I bought this book second hand on a whim as Lanois had produced a few albums I really liked. Part way in I was ready to ditch it. He came across as a nerdy rebel, chronicling his life in a fairly perfunctory way. However, my opinion changed as I read on.
As you’d expect, there is a lot of techno talk about different types of gadgetry, the importance of the feel and establishing the groove ahead of everything else. Surprisingly, there is very little on the making of his own records or writing his own songs – you’d think The Maker at least would get a few paras. Personal life gets short shrift too. He acknowledges he is an eccentric, that like his father he is always moving on, and life with him can be difficult. But, when he suddenly shut down his massive New Orleans set up and sold all his motorbikes and moved to Mexico, he simply describes the motivation as “for personal reasons”. Personal reasons- this is an autobiography isn’t it? A motorbike accident that nearly killled him gets no mention. Partners, wives, children, if he has them, go unmentioned.
Some albums such as Emmylou’s classic Wrecking Ball get just a few pages, there’s a bit on The Neille Brothers’ Yellow Moon ,but not enough for my liking. Peter Gabriel comes across as undisciplined, as an artist, having only half-baked ideas when they come to record. Amusingly, Lanois recounts bolting a door shut to stop PG going outside for one of his many interrupting phone calls.As you’d expect there is a lot on working with U2 and his friend and mentor Brian Eno. He has a very high regard for The Edge noting approvingly of his forensic approach to note-taking on composition and arrangements.
A motivation on buying this book was his work with Dylan and I wasn’t disappointed. Oh Mercy is covered in some detail, creating the ambience, getting Dylan to play all his guitar acoustic (through a Fender clip on pickup) and electric through the same Fender concert amp.
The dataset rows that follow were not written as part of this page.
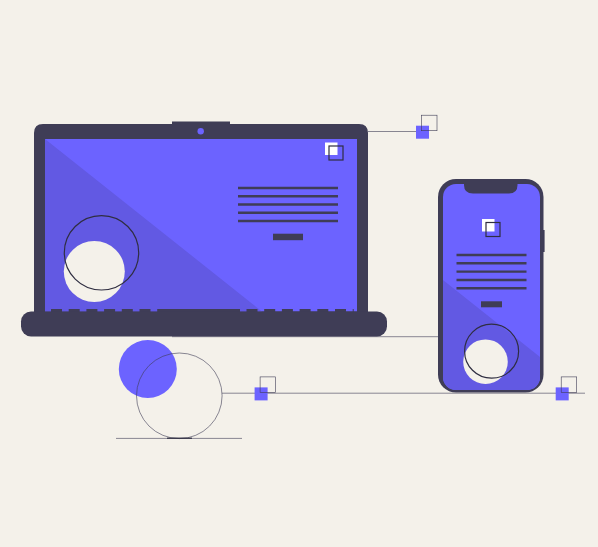
<!DOCTYPE html>
<html lang="en">
<head>
<meta charset="utf-8">
<title>Responsive devices illustration</title>
<style>
:root {
  --paper: #f4f1ea;
  --violet: #6c63ff;
  --violet-shade: #6259e3;
  --ink: #3f3d56;
  --line: #2f2e41;
  --white: #ffffff;
}
html, body { margin: 0; height: 100%; overflow: hidden; background: var(--paper); }
.illustration { display: block; width: 598px; height: 547px; background: var(--paper); }
.violet { fill: var(--violet); }
.shade { fill: var(--violet-shade); }
.ink { fill: var(--ink); }
.paper { fill: var(--paper); }
.white { fill: var(--white); }
.outline { fill: none; stroke: var(--line); stroke-width: 1.2; }
.hairline { fill: none; stroke: var(--ink); stroke-width: 0.6; }
.copy-lines { stroke: var(--ink); stroke-width: 2.4; }
</style>
</head>
<body>
<svg class="illustration" viewBox="0 0 598 547" role="img" aria-label="A laptop and a phone showing the same layout">
  <defs>
    <clipPath id="phone-screen"><rect x="443" y="184" width="97" height="206" rx="13"/></clipPath>
    <g id="square-marker">
      <rect class="violet" y="11" width="13" height="13"/>
      <rect class="hairline" x="5.5" y="0.5" width="15.5" height="15.5"/>
    </g>
    <g id="screen-badge">
      <rect class="white" width="12.5" height="12.5"/>
      <rect class="outline" x="4" y="3.5" width="14" height="14"/>
    </g>
    <path id="key-row" d="M0 0h11v3h-11zM17.7 0h11v3h-11zM35.4 0h11v3h-11zM53.1 0h11v3h-11zM70.8 0h11v3h-11zM88.5 0h11v3h-11zM106.2 0h1v3h-1z"/>
  </defs>

  <g id="connectors" class="hairline">
    <path d="M368 131.5H422"/>
    <path d="M172 336.7H440"/>
    <path d="M222 393.2H585"/>
    <path d="M116 438.4H242"/>
  </g>

  <g id="laptop">
    <rect class="ink" x="172" y="121.5" width="58" height="6"/>
    <path class="ink" d="M43 124H359Q368 124 368 133V318H34V133Q34 124 43 124Z"/>
    <circle class="violet" cx="200.7" cy="131.3" r="3.2"/>
    <rect class="violet" x="45" y="139" width="312" height="172.5"/>
    <path class="shade" d="M45 139L262 311.5H45Z"/>
    <use href="#key-row" class="ink" x="51" y="309"/>
    <use href="#key-row" class="ink" x="246.5" y="309"/>
    <rect class="ink" x="158" y="309" width="82" height="3"/>
    <rect class="ink" x="21" y="311.5" width="366" height="25" rx="10"/>
    <circle class="paper" cx="94.3" cy="271.5" r="30.5"/>
    <circle class="outline" cx="101.5" cy="252.8" r="37.2"/>
    <use href="#screen-badge" x="325" y="142.5"/>
    <path class="copy-lines" d="M238 188H338M238 196.2H338M238 204.5H338M238 212.7H338M238 221H338"/>
    <rect class="ink" x="273" y="233.7" width="30" height="6.5"/>
  </g>

  <g id="phone">
    <rect class="ink" x="541" y="230" width="3.6" height="22"/>
    <rect class="ink" x="438" y="179" width="105.5" height="213.5" rx="18"/>
    <g clip-path="url(#phone-screen)">
      <rect class="violet" x="443" y="184" width="97" height="206"/>
      <path class="shade" d="M443 280L540 357V390H443Z"/>
    </g>
    <path class="ink" d="M464 183H517.5V185Q517.5 193.5 509 193.5H473Q464 193.5 464 185Z"/>
    <use href="#screen-badge" x="482" y="219"/>
    <path class="copy-lines" d="M456.5 255H526.5M456.5 263.3H526.5M456.5 271.6H526.5M456.5 280H526.5M456.5 288.3H526.5"/>
    <rect class="ink" x="481" y="301.3" width="21" height="6"/>
    <circle class="paper" cx="485.5" cy="361.7" r="22.3"/>
    <circle class="outline" cx="491.6" cy="351.2" r="27"/>
  </g>

  <g id="floor-circles">
    <circle class="violet" cx="147.8" cy="369" r="29"/>
    <circle class="hairline" cx="179.3" cy="395.8" r="42.8"/>
    <path class="outline" d="M167 438.2H192"/>
  </g>

  <g id="markers">
    <use href="#square-marker" x="416" y="114.7"/>
    <use href="#square-marker" x="254.6" y="376.4"/>
    <use href="#square-marker" x="555.7" y="376.4"/>
  </g>
</svg>
</body>
</html>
Interstingly, he agrees with Dylan’s account of the recoding sessions in Chronicles but makes no mention of his rage, including smashing a dobro, that Dylan err chronicles.
The Time Out Of mind sessions are covered in the most detail of the book. Dylan refers him to Charley Patton, Arthur Alexander etc. So he and one of his muso mates spend time playing along to these records then stripping the originals out of the mix toy listen to what they’ve got left. They then take them back to New Orleans as the basis for some grooves for the sessions. Dylan arrives down in New Orleans and according to DL things are going swimmingly, until Dylan says he wants to play with a band AND he wants to record in Miami. Dylan has said that with Lanois things end up sounding like Lanois records not the artist. I expect this is why he shook things up a bit. In the Emmylou chapter he notes he has decided the sound and the musos he wants to have on her record within 5 minutes of being in her house, so you can see him easily dominating proceedings. I didn’t realise he had Brian Blade AND Jim Keltner playing together on TOOM. In fact two-teaming drummers appears to be a stock in trade for DL. Nor did I realise Dylan went onto add verses and guitar licks etc after the recordings which had to be massaged, or that Make You Feel My Love was written in the studio.
There is also a nice chapter on recording Willie Nelson’s Teatro album.
There is a lot of technical talk and when he is talking equipment he names names ,though not all of the time… “got to keep some of my secrets” and there are some practical tips for recording sessions like having synched clocks visible to everyone so that, if anything is picked up, they have the exact common time reference.
Some things made me laugh. In a remote area he marvels at the clean sound sans any magnetic fields interfering…” “The Lawrence magnetic pick-up sounded great plugged into my tiny battery- Peavey street busker’s amp”.
The anecdote of he and Eno with mini disc recorders walking through a Moroccan souk for 20 minutes and then excitedly playing back their synced recordings to hear true depth of field. Nerd central.
This was a hard back, nice big print. Only one howler Jimmy Herndrix. Oh dear.
Length of Read:Short
Might appeal to people who enjoyed…
One thing you’ve learned
Lanois worked with Jimmy Cliff